heavy loads are forced to waste time and
gas finding alternate routes. The aging
bridges could cost Oregon 88,000 jobs
and $123 billion in lost productivity over
the next 20 years. In that light, 2003’s
$2.5 billion upgrade passed to improve
our roads and bridges is a bargain.
Gov. Kulongoski’s subsequent Con-
nectOregon package last year dedicated
another $100 million without raising
taxes. It uses lottery-backed bonds to
improve the connection between high-
ways and other transportation types,
like railroads, airports, port facilities
and public transit. The 43 recently-ap-
proved projects include more than $4
million to the Port of Coos Bay for ma-
rine and rail improvements, an expan-
sion of the Redmond airport’s terminal,
and a $6.8 million improvement to the
Ramsey Rail Yard in Portland.
More than 10,000 Oregon construc-
tion workers — operating engineers, ce-
ment masons and other skilled workers
will be tapped to build this infrastruc-
ture. These workers will receive fair pay
and health and retirement benefits for
their work, thanks to Oregon’s prevail-
ing wage law. That means that they will
not only have enough money to feed
and clothe their families, but they will
have cash in their pockets to shop on
Main Streets across Oregon. This is
good news for small business owners
and employees from Astoria to Ash-
land, and Portland to Pendleton.
Along with the governor’s trans-
portation commitments, several compa-
nies that he recruited to Oregon — in-
cluding Genentech and Google, as well
as a $500 million commitment to build
and improve Oregon’s higher education
buildings — are putting Oregon to
Three years ago, unemployment in
the building crafts varied from 15 to 35
percent. Now, every craft is at full em-
ployment and starting new apprentices
The governor has announced that if
re-elected, he will work to pass Con-
nectOregon II: another $100 million of
lottery funds toward rail, aviation, tran-
sit and marine projects. He is also pro-
posing another investment in our higher
ed buildings. To be sure, in an age when
American workers are losing their jobs
to bad trade deals, Oregon’s investment
in our infrastructure is a wise one that
will pay off both in the long run for our
improved economy and education —
and in the week-to-week sustenance of
Oregon’s hardworking families.
(Editor’s Note: John Mohlis is exec-
utive secretary-treasurer of the Colum-
bia-Pacific Building Trades Council,
headquartered in Portland.)
Steve Stuart Is Standing
Strong on the Issues!
Steve Stuart with Cager Claybaugh, ILWU Local 4.
Steve Delivers: • Energy • Ideas
• Results for Labor!
Steve has stood up for working people in
Clark County, and now they’re standing up
for him with endorsements:
• Laborer Local 335

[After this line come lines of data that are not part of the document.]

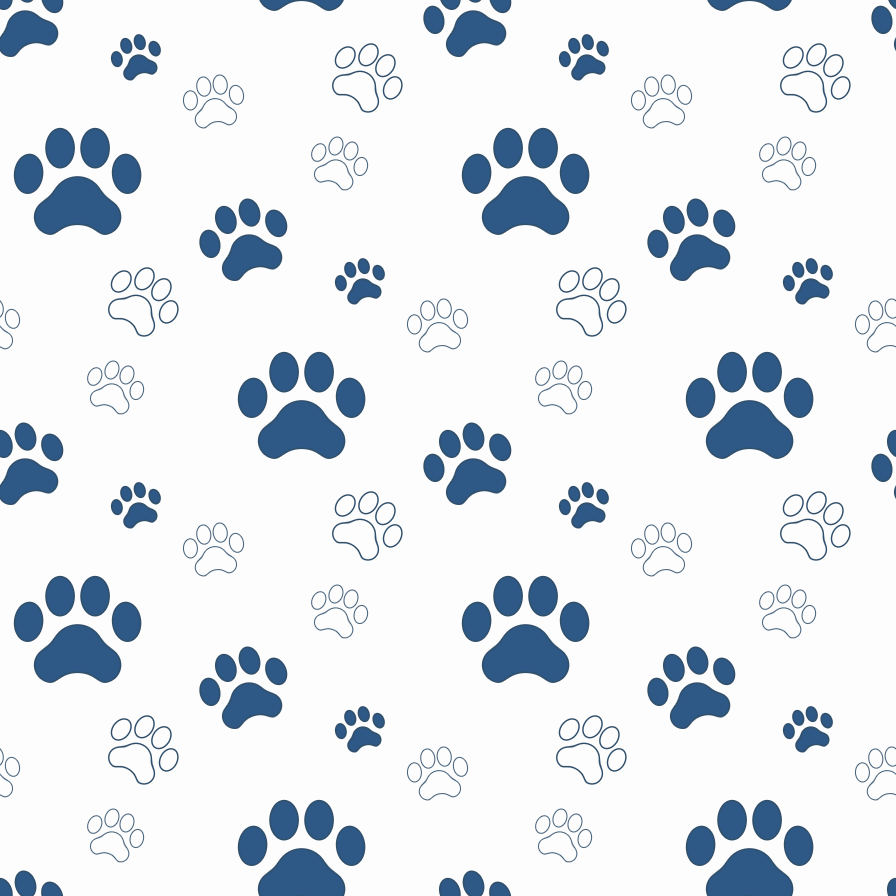
Write a Shadertoy shader that draws this pattern.

```glsl
// Seamless scatter of solid and outlined blue paw prints on white, in a half-drop repeat.

const float CANVAS = 768.0;  // design units across the canvas
const float CELL = 384.0;    // two repeats each way

mat2 turn(float a) {
    float c = cos(a), s = sin(a);
    return mat2(c, -s, s, c);
}

float smoothMin(float a, float b, float k) {
    float h = max(k - abs(a - b), 0.0) / k;
    return min(a, b) - 0.25 * h * h * k;
}

float ellipse(vec2 p, vec2 r) {
    float k = length(p / r);
    return k * (k - 1.0) / max(length(p / (r * r)), 1e-4);
}

// Signed distance to one upright paw, y pointing down
float paw(vec2 p) {
    p.x = abs(p.x);

    // Pad: a dome joined to two lobes, notched underneath
    float pad = smoothMin(length(p - vec2(0.0, 19.0)) - 23.0,
                          length(p - vec2(22.0, 31.0)) - 15.5, 10.0);
    float notch = length(p - vec2(0.0, 62.0)) - 24.0;
    pad = -smoothMin(-pad, notch, 5.0);

    // Toes
    float inner = ellipse(p - vec2(15.0, -28.0), vec2(12.7, 17.4));
    float outer = ellipse(turn(-0.1) * (p - vec2(42.0, -6.0)), vec2(12.6, 17.3));
    return min(pad, min(inner, outer));
}

// Offset from the nearest copy on the half-drop lattice
vec2 nearestCopy(vec2 d) {
    vec2 a = mod(d + 0.5 * CELL, CELL) - 0.5 * CELL;
    vec2 b = mod(d, CELL) - 0.5 * CELL;
    return dot(a, a) < dot(b, b) ? a : b;
}

// Distance to a repeated paw with its centre, scale and clockwise angle
float pawAt(vec2 p, vec2 centre, float scale, float angle) {
    return scale * paw(turn(angle) * nearestCopy(p - centre) / scale);
}

float coverage(float d, float pixel) {
    return clamp(0.5 - d / pixel, 0.0, 1.0);
}

void mainImage(out vec4 fragColor, in vec2 fragCoord) {
    vec2 uv = fragCoord / iResolution.xy;
    vec2 p = vec2(uv.x, 1.0 - uv.y) * CANVAS;
    float pixel = CANVAS / min(iResolution.x, iResolution.y);

    vec3 paper = vec3(0.992);
    vec3 blue = vec3(0.18, 0.35, 0.53);
    vec3 slate = vec3(0.19, 0.31, 0.42);

    // Solid paws: large, medium, small
    float solid = pawAt(p, vec2(66.5, 155.0), 1.0, 0.0);
    solid = min(solid, pawAt(p, vec2(209.6, 204.3), 0.708, -0.3));
    solid = min(solid, pawAt(p, vec2(117.0, 48.5), 0.4, -0.27));

    // Outlined paws: one bold, two fine
    float bold = abs(pawAt(p, vec2(314.4, 65.2), 0.575, 0.57)) - 0.62;
    float fine = pawAt(p, vec2(183.3, 86.5), 0.473, -0.12);
    fine = abs(min(fine, pawAt(p, vec2(290.4, 139.3), 0.452, 0.32))) - 0.45;

    // Solid fill with a slightly darker rim
    vec3 fill = mix(blue, slate, smoothstep(-2.2, -0.6, solid));
    vec3 color = mix(paper, fill, coverage(solid, pixel));
    color = mix(color, slate, coverage(bold, pixel));
    color = mix(color, mix(slate, paper, 0.12), coverage(fine, pixel));

    fragColor = vec4(color, 1.0);
}
```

• International Longshore & Warehouse Union Local 4
• SW WA Electrician's PAC #48
• Clark County Central Labor Council
See the website at www.stuartforclarkcounty.com
Paid for by Committee to Re-Elect Steve Stuart (D), 1010 Washington Street, Suite 240, Vancouver, WA 98660
Re-elect Steve because we love it here!
NORTHWEST LABOR PRESS